White Hall Progress logo

Experience big factor at WHPD


White Hall Police Chief Richard Wingard believes in hiring experienced, certified police officers. It’s an investment that pays off, he emphasizes, for the community.

Wingard reenforced the point a week ago before the city’s aldermen when it was announced that Detective Mark Bradley had been promoted to the rank of detective sergeant.

Wingard explained to the aldermen that Bradley had a good working relationship with personnel of the Jefferson County Sheriff’s Department and the Pine Bluff Police Department, a crucial requirement for a criminal investigator.

Bradley worked as a criminal investigator with the sheriff’s department from 1988 to 2003, leaving to accept a post in internal affairs with the Pine Bluff department through 2010, when he was commissioned by the White Hall department.

An internal affairs investigator conducts background checks on police officer candidates and investigates complaints made about police officers.

“Both Paul (Brown, assistant police chief) and Noel (Foster, former White Hall police chief and now mayor) worked with him at the sheriff’s department, so they were familiar with Mark,” said Wingard.

“It was a win-win situation for us with his experience,” added Wingard.

Most of the officers hired by Foster and Wingard have been certified as police officers by the state. Wingard he can count only two current officers who were not certified when they were hired.

Non-certified full-time officers must attend a 12-week training course at the Arkansas Law Enforcement Training Academy at East Camden and must be paid during the three-months of classes.
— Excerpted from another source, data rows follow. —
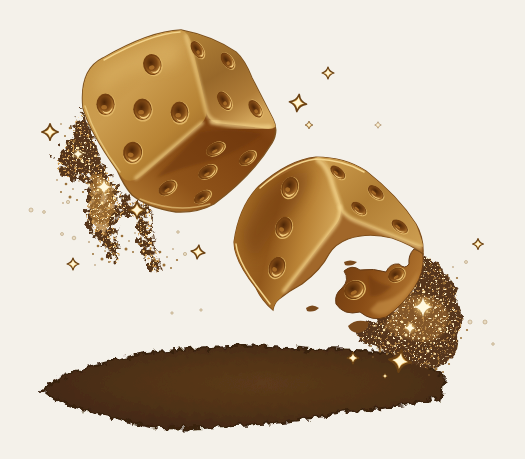
<!DOCTYPE html>
<html lang="en">
<head>
<meta charset="utf-8">
<title>Golden dice</title>
<style>
:root{--paper:#f4f1ea;--earth:#55351a;--sand:#cf9c54;--light:#f3d48c;--spark:#fff3cc;--rust:#6b340a;--crumb:#7a4a1c}
html,body{margin:0;height:100%;overflow:hidden;background:var(--paper)}
svg{display:block;width:525px;height:459px;background:var(--paper)}
.dust-base{fill:var(--earth)}
.glitter{fill:var(--sand)}
.glints{fill:var(--spark)}
.rim{fill:none;stroke:var(--light);stroke-linecap:round}
.shade{fill:var(--rust)}
.crumb{fill:var(--crumb)}
.ring{fill:#e9dcc4;stroke:#b39a72;stroke-width:.6}
</style>
</head>
<body>
<svg viewBox="0 0 525 459" role="img" aria-label="Two golden dice crumbling into glittering dust">
<defs>
  <linearGradient id="front-a" x1="0" y1="0" x2=".8" y2="1">
    <stop offset="0" stop-color="#c69646"/><stop offset=".45" stop-color="#cb9c4e"/><stop offset=".75" stop-color="#b88435"/><stop offset="1" stop-color="#976221"/>
  </linearGradient>
  <linearGradient id="right-a" x1="0" y1="0" x2=".6" y2="1">
    <stop offset="0" stop-color="#b58539"/><stop offset=".5" stop-color="#98682a"/><stop offset=".8" stop-color="#b07d38"/><stop offset="1" stop-color="#d3a65b"/>
  </linearGradient>
  <linearGradient id="under-a" x1=".9" y1="0" x2=".1" y2="1">
    <stop offset="0" stop-color="#a8692a"/><stop offset=".35" stop-color="#7b3f0f"/><stop offset=".7" stop-color="#8f5319"/><stop offset="1" stop-color="#c08a3c"/>
  </linearGradient>
  <linearGradient id="left-b" x1=".1" y1=".2" x2="1" y2=".5">
    <stop offset="0" stop-color="#a36b26"/><stop offset=".35" stop-color="#92581b"/><stop offset=".65" stop-color="#b98235"/><stop offset="1" stop-color="#d9ae60"/>
  </linearGradient>
  <linearGradient id="top-b" x1="0" y1="0" x2="1" y2=".9">
    <stop offset="0" stop-color="#cf9f4f"/><stop offset=".5" stop-color="#b17e34"/><stop offset="1" stop-color="#cc9d50"/>
  </linearGradient>
  <linearGradient id="under-b" x1="0" y1="0" x2="1" y2=".3">
    <stop offset="0" stop-color="#6d3a10"/><stop offset=".5" stop-color="#8a4d16"/><stop offset="1" stop-color="#b0742f"/>
  </linearGradient>
  <radialGradient id="ground" cx=".55" cy=".45" r=".6">
    <stop offset="0" stop-color="#5c3a1a"/><stop offset=".6" stop-color="#4f3117"/><stop offset="1" stop-color="#412712"/>
  </radialGradient>
  <radialGradient id="pip-fill" cx=".4" cy=".35" r=".7">
    <stop offset="0" stop-color="#4d2607"/><stop offset=".55" stop-color="#7d4714"/><stop offset="1" stop-color="#c98d3c"/>
  </radialGradient>
  <radialGradient id="halo">
    <stop offset="0" stop-color="#fff0b8" stop-opacity=".9"/><stop offset="1" stop-color="#f0b850" stop-opacity="0"/>
  </radialGradient>
  <filter id="ragged" x="-10%" y="-10%" width="120%" height="120%">
    <feTurbulence type="fractalNoise" baseFrequency=".14" numOctaves="2" seed="4"/>
    <feDisplacementMap in="SourceGraphic" scale="10" xChannelSelector="R" yChannelSelector="G"/>
  </filter>
  <filter id="crumble" x="-15%" y="-15%" width="130%" height="130%" color-interpolation-filters="sRGB">
    <feTurbulence type="fractalNoise" baseFrequency=".13" numOctaves="3" seed="8" result="noise"/>
    <feDisplacementMap in="SourceGraphic" in2="noise" scale="22" xChannelSelector="R" yChannelSelector="G" result="torn"/>
    <feColorMatrix in="noise" values="0 0 0 0 0 0 0 0 0 0 0 0 0 0 0 9 0 0 0 -3.2" result="holes"/>
    <feComposite in="torn" in2="holes" operator="in"/>
  </filter>
  <filter id="speckle" x="-10%" y="-10%" width="120%" height="120%" color-interpolation-filters="sRGB">
    <feTurbulence type="fractalNoise" baseFrequency=".4" numOctaves="2" seed="11"/>
    <feColorMatrix values="0 0 0 0 0 0 0 0 0 0 0 0 0 0 0 0 11 0 0 -6.6" result="dots"/>
    <feComposite in="SourceGraphic" in2="dots" operator="in"/>
  </filter>
  <filter id="fine-speckle" x="-10%" y="-10%" width="120%" height="120%" color-interpolation-filters="sRGB">
    <feTurbulence type="fractalNoise" baseFrequency=".45" numOctaves="2" seed="23"/>
    <feColorMatrix values="0 0 0 0 0 0 0 0 0 0 0 0 0 0 0 14 0 0 0 -9.3" result="dots"/>
    <feComposite in="SourceGraphic" in2="dots" operator="in"/>
  </filter>
  <filter id="soft" x="-20%" y="-30%" width="140%" height="160%"><feGaussianBlur stdDeviation="1.8"/></filter>
  <filter id="wide-soft" x="-30%" y="-30%" width="160%" height="160%"><feGaussianBlur stdDeviation="7"/></filter>
  <g id="pip">
    <circle r="10.5" fill="#e0b566"/>
    <circle r="9.8" cx="-.6" cy="-.6" fill="#744010"/>
    <circle r="8.4" fill="url(#pip-fill)"/>
    <path d="M-4 5Q2 9 7 2Q6 7 1 8Q-2 8-4 5Z" fill="#f2cd83"/>
    <ellipse cx="-2" cy="2" rx="3" ry="2" fill="#bd7d30" opacity=".7"/>
  </g>
  <g id="star">
    <path d="M0-10Q2-2 10 0Q2 2 0 10Q-2 2-10 0Q-2-2 0-10Z" fill="#e0a94c" stroke="#6b4214" stroke-width="2" stroke-linejoin="round"/>
    <path d="M0-7Q1-1 7 0Q1 1 0 7Q-1 1-7 0Q-1-1 0-7Z" fill="#fff6d6"/>
  </g>
  <g id="flare">
    <circle r="11" fill="url(#halo)"/>
    <path d="M0-10Q1-1 10 0Q1 1 0 10Q-1 1-10 0Q-1-1 0-10Z" fill="#fff8df"/>
  </g>
  <g id="crumbs">
    <circle r="1.3"/><circle cx="7" cy="5" r=".8"/><circle cx="-5" cy="8" r="1"/><circle cx="4" cy="13" r="1.5"/><circle cx="13" cy="-3" r=".7"/><circle cx="-9" cy="-4" r=".8"/><circle cx="11" cy="16" r="1"/><circle cx="-3" cy="19" r=".7"/><circle cx="17" cy="8" r="1.1"/>
  </g>
  <path id="trail-a" d="M84 112Q70 122 74 138Q58 148 56 166Q60 182 76 176Q90 178 88 198Q82 216 92 232Q104 246 110 262Q120 268 120 252Q114 238 118 222Q126 206 136 220Q138 240 146 262Q154 278 162 270Q154 248 152 226Q156 208 142 202L124 198L100 160Z"/>
  <path id="trail-b" d="M424 256Q440 260 444 274Q460 284 456 304Q466 318 458 336Q460 356 444 364Q430 374 410 362Q388 354 366 344Q352 334 354 322Q378 326 396 308Q416 292 424 256Z"/>
  <path id="body-a" d="M103 58Q150 31 181 30Q212 36 236 52Q245 60 252 78L273 119Q279 131 272 143Q252 176 214 204Q198 213 176 212Q148 208 132 195Q124 186 117 170Q90 132 83 108Q79 70 103 58Z"/>
  <path id="body-b" d="M316 157Q345 157 366 171Q398 196 416 224Q424 238 423 254Q412 245 392 238Q368 232 348 239Q335 244 329 254Q321 270 302 284Q289 291 279 299Q274 303 273 310Q262 301 256 288Q234 260 234 242Q239 206 259 186Q288 160 316 157Z"/>
  <clipPath id="clip-a"><use href="#body-a"/></clipPath>
  <clipPath id="clip-b"><use href="#body-b"/></clipPath>
</defs>

<path id="ground-shadow" filter="url(#ragged)" d="M42 390Q62 373 104 363Q150 350 208 348Q260 344 310 350Q370 346 420 362L444 376L441 398Q400 408 346 411Q290 425 232 425Q190 431 150 427Q118 418 84 410Q54 402 42 390Z" fill="url(#ground)" stroke="#38210f" stroke-width="2"/>

<g id="dust-left">
  <use href="#trail-a" class="dust-base" filter="url(#crumble)"/>
  <path d="M84 116L74 140L60 158L66 176L92 172L112 190L100 160Z" class="dust-base" filter="url(#ragged)"/>
  <path d="M90 176Q100 170 112 186L116 204Q106 222 108 236L96 230Q84 212 92 196Z" fill="#a87636" opacity=".75" filter="url(#ragged)"/>
  <use href="#trail-a" class="glitter" filter="url(#speckle)"/>
  <use href="#trail-a" class="glints" filter="url(#fine-speckle)"/>
</g>

<g id="dust-right">
  <use href="#trail-b" class="dust-base" filter="url(#ragged)"/>
  <path d="M404 296Q436 290 448 312Q450 336 428 342Q398 340 384 326Z" fill="#a06d30" opacity=".6" filter="url(#soft)"/>
  <use href="#trail-b" class="glitter" opacity=".75" filter="url(#speckle)"/>
  <use href="#trail-b" class="glints" filter="url(#fine-speckle)"/>
</g>

<g id="die-upper">
  <use href="#body-a" fill="url(#under-a)" stroke="#7d5220" stroke-width="1.4"/>
  <g clip-path="url(#clip-a)">
    <path d="M200 132Q226 126 262 134Q240 152 206 162Q180 168 156 178Z" class="shade" opacity=".5" filter="url(#soft)"/>
    <path d="M181 30Q212 36 236 52Q245 60 252 78L277 126Q272 130 262 128L216 123Q207 120 205 108L190 46Z" fill="url(#right-a)"/>
    <path d="M103 58Q150 31 181 30Q189 32 192 46L207 110Q207 121 196 128L145 173Q130 187 121 176Q92 136 83 108Q79 70 103 58Z" fill="url(#front-a)"/>
    <path d="M106 66Q150 42 178 40Q182 60 174 66Q130 66 100 96Q90 78 106 66Z" fill="#e2bb6d" opacity=".45" filter="url(#wide-soft)"/>
    <path d="M186 36Q195 64 206 110Q208 120 218 122" class="rim" stroke-width="4" opacity=".6" filter="url(#soft)"/>
    <path d="M202 123Q170 150 136 178" class="rim" stroke-width="4" opacity=".7" filter="url(#soft)"/>
    <path d="M212 122Q244 128 270 127" class="rim" stroke-width="5" opacity=".7" filter="url(#soft)"/>
  </g>
  <path d="M104 60Q150 34 180 32" class="rim" stroke-width="1.5"/>
  <path d="M85 106Q96 140 120 172" class="rim" stroke-width="1.5" opacity=".7"/>
  <path d="M140 199Q176 214 210 204" class="rim" stroke-width="1.4" opacity=".6"/>
  <g id="five-front">
    <use href="#pip" transform="translate(153 65) rotate(-15) scale(.93 1.08)"/>
    <use href="#pip" transform="translate(106 105) scale(.93 1.1)"/>
    <use href="#pip" transform="translate(143 110) scale(.95 1.1)"/>
    <use href="#pip" transform="translate(180 113) scale(.9 1.1)"/>
    <use href="#pip" transform="translate(133 153) rotate(10) scale(.97 1.08)"/>
  </g>
  <g id="four-right">
    <use href="#pip" transform="translate(198 50) rotate(-32) scale(.55 .98)"/>
    <use href="#pip" transform="translate(228 61) rotate(-35) scale(.55 .95)"/>
    <use href="#pip" transform="translate(225 101) rotate(-32) scale(.62 1.05)"/>
    <use href="#pip" transform="translate(256 109) rotate(-33) scale(.57 1)"/>
  </g>
  <g id="five-under">
    <use href="#pip" transform="translate(216 149) rotate(-28) scale(1.02 .62)"/>
    <use href="#pip" transform="translate(248 158) rotate(-38) scale(.98 .6)"/>
    <use href="#pip" transform="translate(208 172) rotate(-30) scale(1.02 .64)"/>
    <use href="#pip" transform="translate(168 188) rotate(-34) scale(1 .66)"/>
    <use href="#pip" transform="translate(203 197) rotate(-32) scale(.96 .56)"/>
  </g>
</g>

<g id="die-lower">
  <g id="broken-underside">
    <path d="M344 271Q352 264 360 270Q374 268 386 272Q390 263 399 264Q405 270 409 264Q408 255 414 249L423 253Q425 272 414 288Q402 306 386 317Q372 322 360 312Q344 316 336 304Q334 294 342 288Q350 280 344 271Z" fill="url(#under-b)" stroke="#663a14"/>
    <path d="M378 302Q402 300 419 270Q414 294 388 313Q376 318 370 310Z" fill="#c9934a" opacity=".6" filter="url(#soft)"/>
    <path d="M368 274Q376 284 392 286Q380 298 370 296Z" class="shade" opacity=".5" filter="url(#soft)"/>
    <use href="#pip" transform="translate(355 290) rotate(-25) scale(1.08 .92)"/>
    <use href="#pip" transform="translate(397 275) rotate(-30) scale(.9 .7)"/>
    <path d="M344 262Q350 259 357 262Q352 267 345 265Z" class="crumb"/>
    <path d="M306 308Q312 303 319 308Q314 313 307 311Z" class="crumb"/>
    <path d="M348 326Q356 318 368 322Q370 330 358 333Q350 332 348 326Z" class="crumb"/>
  </g>
  <use href="#body-b" fill="#a1672a" stroke="#7d4c18" stroke-width="1.2"/>
  <g clip-path="url(#clip-b)">
    <path d="M316 157Q345 157 366 171Q398 196 416 224L424 247Q416 246 406 241L352 219Q340 214 337 203L326 172Q322 160 316 157Z" fill="url(#top-b)"/>
    <path d="M316 157Q327 160 331 175L340 203Q343 214 337 223L292 282Q280 298 273 310L234 270V200Z" fill="url(#left-b)"/>
    <path d="M262 196Q290 170 310 172Q306 200 282 220Q262 244 256 262Q240 244 244 230Z" class="shade" opacity=".45" filter="url(#wide-soft)"/>
    <path d="M318 160Q328 166 333 186L340 206" class="rim" stroke-width="5" opacity=".75" filter="url(#soft)"/>
    <path d="M340 207Q344 216 356 221L420 247" class="rim" stroke-width="4" opacity=".75" filter="url(#soft)"/>
    <path d="M340 208Q341 218 334 227L284 291" class="rim" stroke-width="4" opacity=".75" filter="url(#soft)"/>
  </g>
  <path d="M260 188Q288 163 316 159Q344 160 364 172" class="rim" stroke-width="1.5"/>
  <path d="M236 244Q238 262 258 288L270 304" class="rim" stroke-width="1.5"/>
  <g id="three-left">
    <use href="#pip" transform="translate(290 188) rotate(18) scale(.84 1.1)"/>
    <use href="#pip" transform="translate(284 228) rotate(20) scale(.84 1.08)"/>
    <use href="#pip" transform="translate(277 268) rotate(22) scale(.82 1.1)"/>
  </g>
  <g id="four-top">
    <use href="#pip" transform="translate(338 173) rotate(40) scale(.9 .5)"/>
    <use href="#pip" transform="translate(376 193) rotate(40) scale(.95 .55)"/>
    <use href="#pip" transform="translate(359 209) rotate(38) scale(.9 .52)"/>
    <use href="#pip" transform="translate(400 227) rotate(36) scale(.95 .54)"/>
  </g>
</g>

<g id="loose-crumbs" fill="#9a7038">
  <use href="#crumbs" x="70" y="128"/><use href="#crumbs" x="66" y="184"/><use href="#crumbs" x="122" y="236"/><use href="#crumbs" x="160" y="252"/><use href="#crumbs" x="98" y="246"/>
  <use href="#crumbs" x="440" y="270"/><use href="#crumbs" x="450" y="322"/><use href="#crumbs" x="432" y="356"/><use href="#crumbs" x="376" y="338"/>
</g>
<g id="bright-grains" fill="#ffe9b0">
  <use href="#crumbs" x="78" y="148"/><use href="#crumbs" x="98" y="190"/><use href="#crumbs" x="424" y="292"/><use href="#crumbs" x="436" y="316"/><use href="#crumbs" x="402" y="322"/><use href="#crumbs" x="384" y="330"/><use href="#crumbs" x="424" y="338"/>
</g>
<g id="faint-rings" class="ring">
  <circle cx="31" cy="210" r="2"/><circle cx="44" cy="212" r="1.4"/><circle cx="68" cy="202" r="1.6"/><circle cx="62" cy="234" r="1.5"/><circle cx="74" cy="238" r="1.8"/><circle cx="185" cy="254" r="1.6"/><circle cx="178" cy="232" r="1.3"/><circle cx="172" cy="313" r="1.2"/><circle cx="201" cy="310" r="1.2"/><circle cx="466" cy="262" r="1.5"/><circle cx="470" cy="322" r="2"/><circle cx="485" cy="322" r="2"/><circle cx="493" cy="344" r="1.3"/>
</g>

<g id="stars">
  <use href="#star" transform="translate(50 132) scale(.82)"/>
  <use href="#star" transform="translate(298 103) rotate(8) scale(.86)"/>
  <use href="#star" transform="translate(328 73) scale(.6)"/>
  <use href="#star" transform="translate(309 125) scale(.38)"/>
  <use href="#star" transform="translate(378 125) scale(.33)" opacity=".6"/>
  <use href="#star" transform="translate(198 252) rotate(8) scale(.7)"/>
  <use href="#star" transform="translate(73 264) scale(.6)"/>
  <use href="#star" transform="translate(478 244) scale(.55)"/>
  <use href="#star" transform="translate(137 210) scale(.85)"/>
  <use href="#star" transform="translate(353 358) scale(.6)"/>
  <use href="#star" transform="translate(400 361) rotate(8) scale(1.1)"/>
  <use href="#star" transform="translate(385 376) scale(.25)"/>
  <use href="#flare" transform="translate(423 307)"/>
  <use href="#flare" transform="translate(104 187) scale(.75)"/>
  <use href="#flare" transform="translate(78 154) scale(.5)"/>
  <use href="#flare" transform="translate(410 328) scale(.6)"/>
</g>
</svg>
</body>
</html>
Unlike a number of municipal police agencies, White Hall does not require new officers to have an associate degree from a recognized college.

“You can’t teach street experience,” Wingard said as a way of explanation. He said three recent hires by the department have more than 60 years experience.

The White Hall department’s entry level salary “is close” to entry level paid at Pine Bluff, and the city pays a $500 annual incentive up to $5,000 for officers who remain on the force. The officers can also earn additional pay for college hours and for up to five certified training levels.

“It has worked out well for us” with the incentives for longevity, training and college hours added to the base salary, said Wingard. “It means were are not constantly recruiting good caliber people to provide police services.”